> _Entries supplied_
☆ ☆ ☆

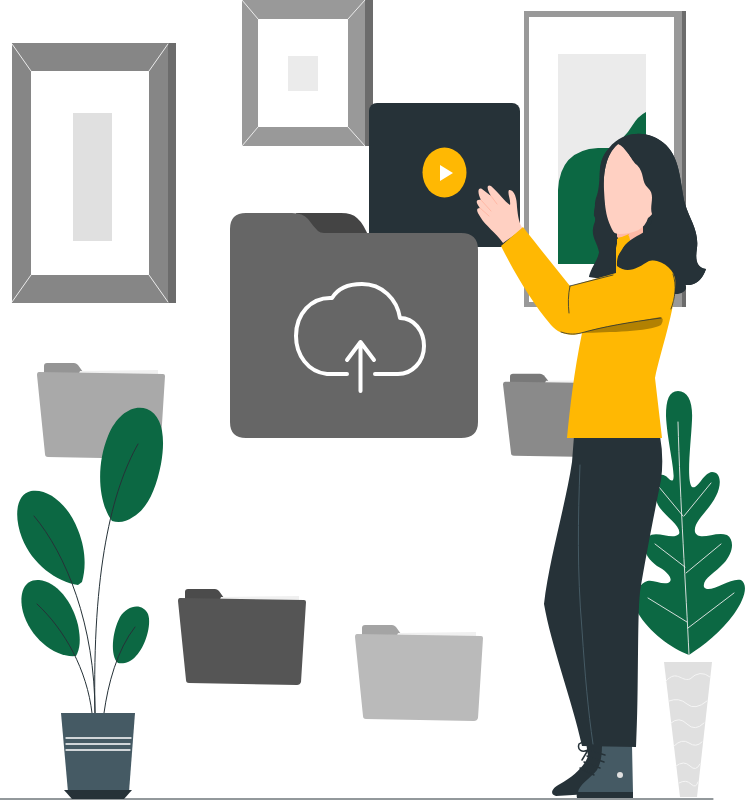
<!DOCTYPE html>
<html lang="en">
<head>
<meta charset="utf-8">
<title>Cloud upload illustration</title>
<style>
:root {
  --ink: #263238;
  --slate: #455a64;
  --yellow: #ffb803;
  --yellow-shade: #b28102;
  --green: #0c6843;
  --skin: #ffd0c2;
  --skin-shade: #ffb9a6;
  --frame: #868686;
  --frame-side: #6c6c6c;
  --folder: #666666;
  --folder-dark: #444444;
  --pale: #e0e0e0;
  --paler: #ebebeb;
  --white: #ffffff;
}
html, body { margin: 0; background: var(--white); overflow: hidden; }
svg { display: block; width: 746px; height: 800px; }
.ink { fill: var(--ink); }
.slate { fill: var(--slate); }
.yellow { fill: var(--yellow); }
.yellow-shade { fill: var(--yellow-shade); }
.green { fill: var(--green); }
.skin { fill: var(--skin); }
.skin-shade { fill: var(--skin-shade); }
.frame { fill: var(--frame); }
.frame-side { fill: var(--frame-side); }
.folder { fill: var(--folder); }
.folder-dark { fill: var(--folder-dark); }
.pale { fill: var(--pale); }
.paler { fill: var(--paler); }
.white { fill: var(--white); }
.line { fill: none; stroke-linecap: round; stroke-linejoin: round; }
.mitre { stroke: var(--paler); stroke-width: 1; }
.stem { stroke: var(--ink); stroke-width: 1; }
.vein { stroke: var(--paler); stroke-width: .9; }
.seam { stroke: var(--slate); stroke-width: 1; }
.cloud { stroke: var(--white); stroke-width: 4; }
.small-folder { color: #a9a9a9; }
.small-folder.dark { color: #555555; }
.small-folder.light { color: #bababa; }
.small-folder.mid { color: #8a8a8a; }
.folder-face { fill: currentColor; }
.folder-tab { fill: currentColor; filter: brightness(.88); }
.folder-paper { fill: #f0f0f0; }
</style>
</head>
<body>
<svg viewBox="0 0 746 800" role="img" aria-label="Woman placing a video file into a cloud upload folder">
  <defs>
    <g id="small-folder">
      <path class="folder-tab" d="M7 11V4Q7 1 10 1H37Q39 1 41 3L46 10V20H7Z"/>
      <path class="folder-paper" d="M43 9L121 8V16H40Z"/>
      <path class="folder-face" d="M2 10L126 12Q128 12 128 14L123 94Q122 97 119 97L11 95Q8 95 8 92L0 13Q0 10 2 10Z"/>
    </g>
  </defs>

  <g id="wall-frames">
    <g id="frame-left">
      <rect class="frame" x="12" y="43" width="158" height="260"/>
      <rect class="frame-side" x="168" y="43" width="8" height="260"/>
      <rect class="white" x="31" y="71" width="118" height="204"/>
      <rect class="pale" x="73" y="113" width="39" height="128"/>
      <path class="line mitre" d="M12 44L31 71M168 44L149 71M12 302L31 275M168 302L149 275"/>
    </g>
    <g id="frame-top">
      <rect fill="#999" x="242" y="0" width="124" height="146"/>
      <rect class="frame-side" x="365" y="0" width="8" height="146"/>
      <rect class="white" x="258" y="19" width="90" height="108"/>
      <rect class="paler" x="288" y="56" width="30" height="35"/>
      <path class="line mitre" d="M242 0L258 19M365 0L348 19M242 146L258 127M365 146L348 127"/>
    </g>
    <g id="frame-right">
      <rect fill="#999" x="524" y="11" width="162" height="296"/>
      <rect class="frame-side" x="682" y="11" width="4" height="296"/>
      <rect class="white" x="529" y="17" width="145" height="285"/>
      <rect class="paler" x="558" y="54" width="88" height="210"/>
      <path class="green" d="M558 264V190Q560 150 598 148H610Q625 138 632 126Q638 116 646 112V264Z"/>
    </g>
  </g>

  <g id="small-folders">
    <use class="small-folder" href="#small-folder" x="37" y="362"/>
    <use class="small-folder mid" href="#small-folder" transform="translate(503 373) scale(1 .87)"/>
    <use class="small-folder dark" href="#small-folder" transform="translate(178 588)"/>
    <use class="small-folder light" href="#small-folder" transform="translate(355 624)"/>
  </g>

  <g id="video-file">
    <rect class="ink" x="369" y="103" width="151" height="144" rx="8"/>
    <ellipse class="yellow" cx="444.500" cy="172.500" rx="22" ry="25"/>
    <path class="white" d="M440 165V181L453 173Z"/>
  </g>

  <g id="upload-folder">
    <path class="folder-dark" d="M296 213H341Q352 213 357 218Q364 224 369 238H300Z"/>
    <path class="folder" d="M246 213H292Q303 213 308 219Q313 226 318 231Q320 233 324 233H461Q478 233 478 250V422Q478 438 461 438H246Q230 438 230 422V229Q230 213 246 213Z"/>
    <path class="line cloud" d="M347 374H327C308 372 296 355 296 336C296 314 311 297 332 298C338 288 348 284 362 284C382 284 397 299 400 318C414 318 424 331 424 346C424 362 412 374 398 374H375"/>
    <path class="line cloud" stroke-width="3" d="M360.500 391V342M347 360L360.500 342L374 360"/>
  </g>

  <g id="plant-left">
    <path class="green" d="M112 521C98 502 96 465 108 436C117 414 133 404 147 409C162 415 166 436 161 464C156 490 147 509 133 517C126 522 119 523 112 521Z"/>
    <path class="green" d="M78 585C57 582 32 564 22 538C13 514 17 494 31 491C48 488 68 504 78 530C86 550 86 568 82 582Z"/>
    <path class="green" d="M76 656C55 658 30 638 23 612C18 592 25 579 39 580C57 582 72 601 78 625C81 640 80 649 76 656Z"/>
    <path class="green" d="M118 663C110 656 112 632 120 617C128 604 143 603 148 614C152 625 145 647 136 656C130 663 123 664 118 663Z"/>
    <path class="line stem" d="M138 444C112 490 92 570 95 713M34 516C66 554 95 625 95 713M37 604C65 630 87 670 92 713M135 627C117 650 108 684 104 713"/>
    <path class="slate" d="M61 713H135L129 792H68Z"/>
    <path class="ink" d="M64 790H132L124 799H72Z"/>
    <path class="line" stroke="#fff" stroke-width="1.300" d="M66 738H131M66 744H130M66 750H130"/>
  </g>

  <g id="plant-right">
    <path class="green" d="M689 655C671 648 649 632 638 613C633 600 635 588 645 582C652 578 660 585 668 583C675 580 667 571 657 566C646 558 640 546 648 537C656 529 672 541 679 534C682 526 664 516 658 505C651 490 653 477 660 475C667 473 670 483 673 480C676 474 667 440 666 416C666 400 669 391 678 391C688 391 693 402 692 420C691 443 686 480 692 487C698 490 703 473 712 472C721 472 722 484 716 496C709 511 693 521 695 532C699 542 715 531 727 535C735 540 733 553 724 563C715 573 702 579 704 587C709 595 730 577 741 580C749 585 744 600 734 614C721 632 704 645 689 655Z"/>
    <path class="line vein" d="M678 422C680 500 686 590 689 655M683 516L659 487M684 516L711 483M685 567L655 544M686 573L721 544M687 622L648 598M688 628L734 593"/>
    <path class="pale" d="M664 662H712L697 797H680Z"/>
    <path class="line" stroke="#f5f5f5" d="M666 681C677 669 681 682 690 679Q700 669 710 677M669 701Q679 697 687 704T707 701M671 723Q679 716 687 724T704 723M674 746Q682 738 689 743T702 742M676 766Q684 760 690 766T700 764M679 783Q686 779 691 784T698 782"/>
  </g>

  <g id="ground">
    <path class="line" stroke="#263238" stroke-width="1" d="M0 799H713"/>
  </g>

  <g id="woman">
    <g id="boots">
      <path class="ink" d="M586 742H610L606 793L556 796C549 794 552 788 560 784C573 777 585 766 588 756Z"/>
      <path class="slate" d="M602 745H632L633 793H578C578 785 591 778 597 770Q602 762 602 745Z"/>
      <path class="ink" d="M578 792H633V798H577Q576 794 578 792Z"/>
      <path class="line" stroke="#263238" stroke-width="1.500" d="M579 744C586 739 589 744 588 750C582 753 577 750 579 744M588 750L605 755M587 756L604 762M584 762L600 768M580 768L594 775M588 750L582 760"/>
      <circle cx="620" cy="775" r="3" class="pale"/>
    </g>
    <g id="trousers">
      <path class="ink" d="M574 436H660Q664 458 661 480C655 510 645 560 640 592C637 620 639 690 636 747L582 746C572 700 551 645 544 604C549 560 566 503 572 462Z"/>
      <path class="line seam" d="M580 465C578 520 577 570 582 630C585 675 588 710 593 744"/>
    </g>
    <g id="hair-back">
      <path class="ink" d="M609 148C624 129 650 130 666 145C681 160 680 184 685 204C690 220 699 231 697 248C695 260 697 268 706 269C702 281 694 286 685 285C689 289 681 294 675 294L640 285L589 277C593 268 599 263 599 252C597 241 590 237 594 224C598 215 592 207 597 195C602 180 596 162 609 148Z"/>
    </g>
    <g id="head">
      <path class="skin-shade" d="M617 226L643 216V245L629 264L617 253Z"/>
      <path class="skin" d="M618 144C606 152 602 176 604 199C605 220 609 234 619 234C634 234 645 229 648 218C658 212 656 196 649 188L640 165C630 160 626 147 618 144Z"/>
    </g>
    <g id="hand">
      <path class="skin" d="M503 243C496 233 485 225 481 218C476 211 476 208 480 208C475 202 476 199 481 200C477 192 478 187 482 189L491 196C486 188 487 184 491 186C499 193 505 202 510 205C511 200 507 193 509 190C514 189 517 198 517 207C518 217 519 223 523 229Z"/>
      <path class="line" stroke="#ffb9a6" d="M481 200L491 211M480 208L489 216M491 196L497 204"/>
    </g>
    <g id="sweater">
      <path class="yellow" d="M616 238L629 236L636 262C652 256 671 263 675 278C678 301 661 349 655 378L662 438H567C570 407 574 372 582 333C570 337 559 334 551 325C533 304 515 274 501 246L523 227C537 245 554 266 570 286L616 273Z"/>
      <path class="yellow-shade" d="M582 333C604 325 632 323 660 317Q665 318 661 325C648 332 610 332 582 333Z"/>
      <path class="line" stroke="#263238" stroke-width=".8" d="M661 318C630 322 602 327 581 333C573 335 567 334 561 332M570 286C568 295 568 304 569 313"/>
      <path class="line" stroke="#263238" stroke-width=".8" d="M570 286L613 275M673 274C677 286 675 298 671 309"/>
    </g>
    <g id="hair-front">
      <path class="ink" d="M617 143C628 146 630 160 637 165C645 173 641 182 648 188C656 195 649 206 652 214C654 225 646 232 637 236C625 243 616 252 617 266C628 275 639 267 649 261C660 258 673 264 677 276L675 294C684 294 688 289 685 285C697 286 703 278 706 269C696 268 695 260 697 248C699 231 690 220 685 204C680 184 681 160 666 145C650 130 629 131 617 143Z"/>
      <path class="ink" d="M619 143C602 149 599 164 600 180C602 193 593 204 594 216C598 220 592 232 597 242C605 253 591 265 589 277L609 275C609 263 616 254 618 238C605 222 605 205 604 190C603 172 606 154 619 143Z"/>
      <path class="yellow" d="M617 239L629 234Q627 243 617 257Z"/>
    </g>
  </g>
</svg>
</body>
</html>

☆ ☆ ☆

Above are some lines. Repeat exactly, and only, those from the line that has "521C98 502 96" through the line that has "656C55 658 30".

    <path class="green" d="M112 521C98 502 96 465 108 436C117 414 133 404 147 409C162 415 166 436 161 464C156 490 147 509 133 517C126 522 119 523 112 521Z"/>
    <path class="green" d="M78 585C57 582 32 564 22 538C13 514 17 494 31 491C48 488 68 504 78 530C86 550 86 568 82 582Z"/>
    <path class="green" d="M76 656C55 658 30 638 23 612C18 592 25 579 39 580C57 582 72 601 78 625C81 640 80 649 76 656Z"/>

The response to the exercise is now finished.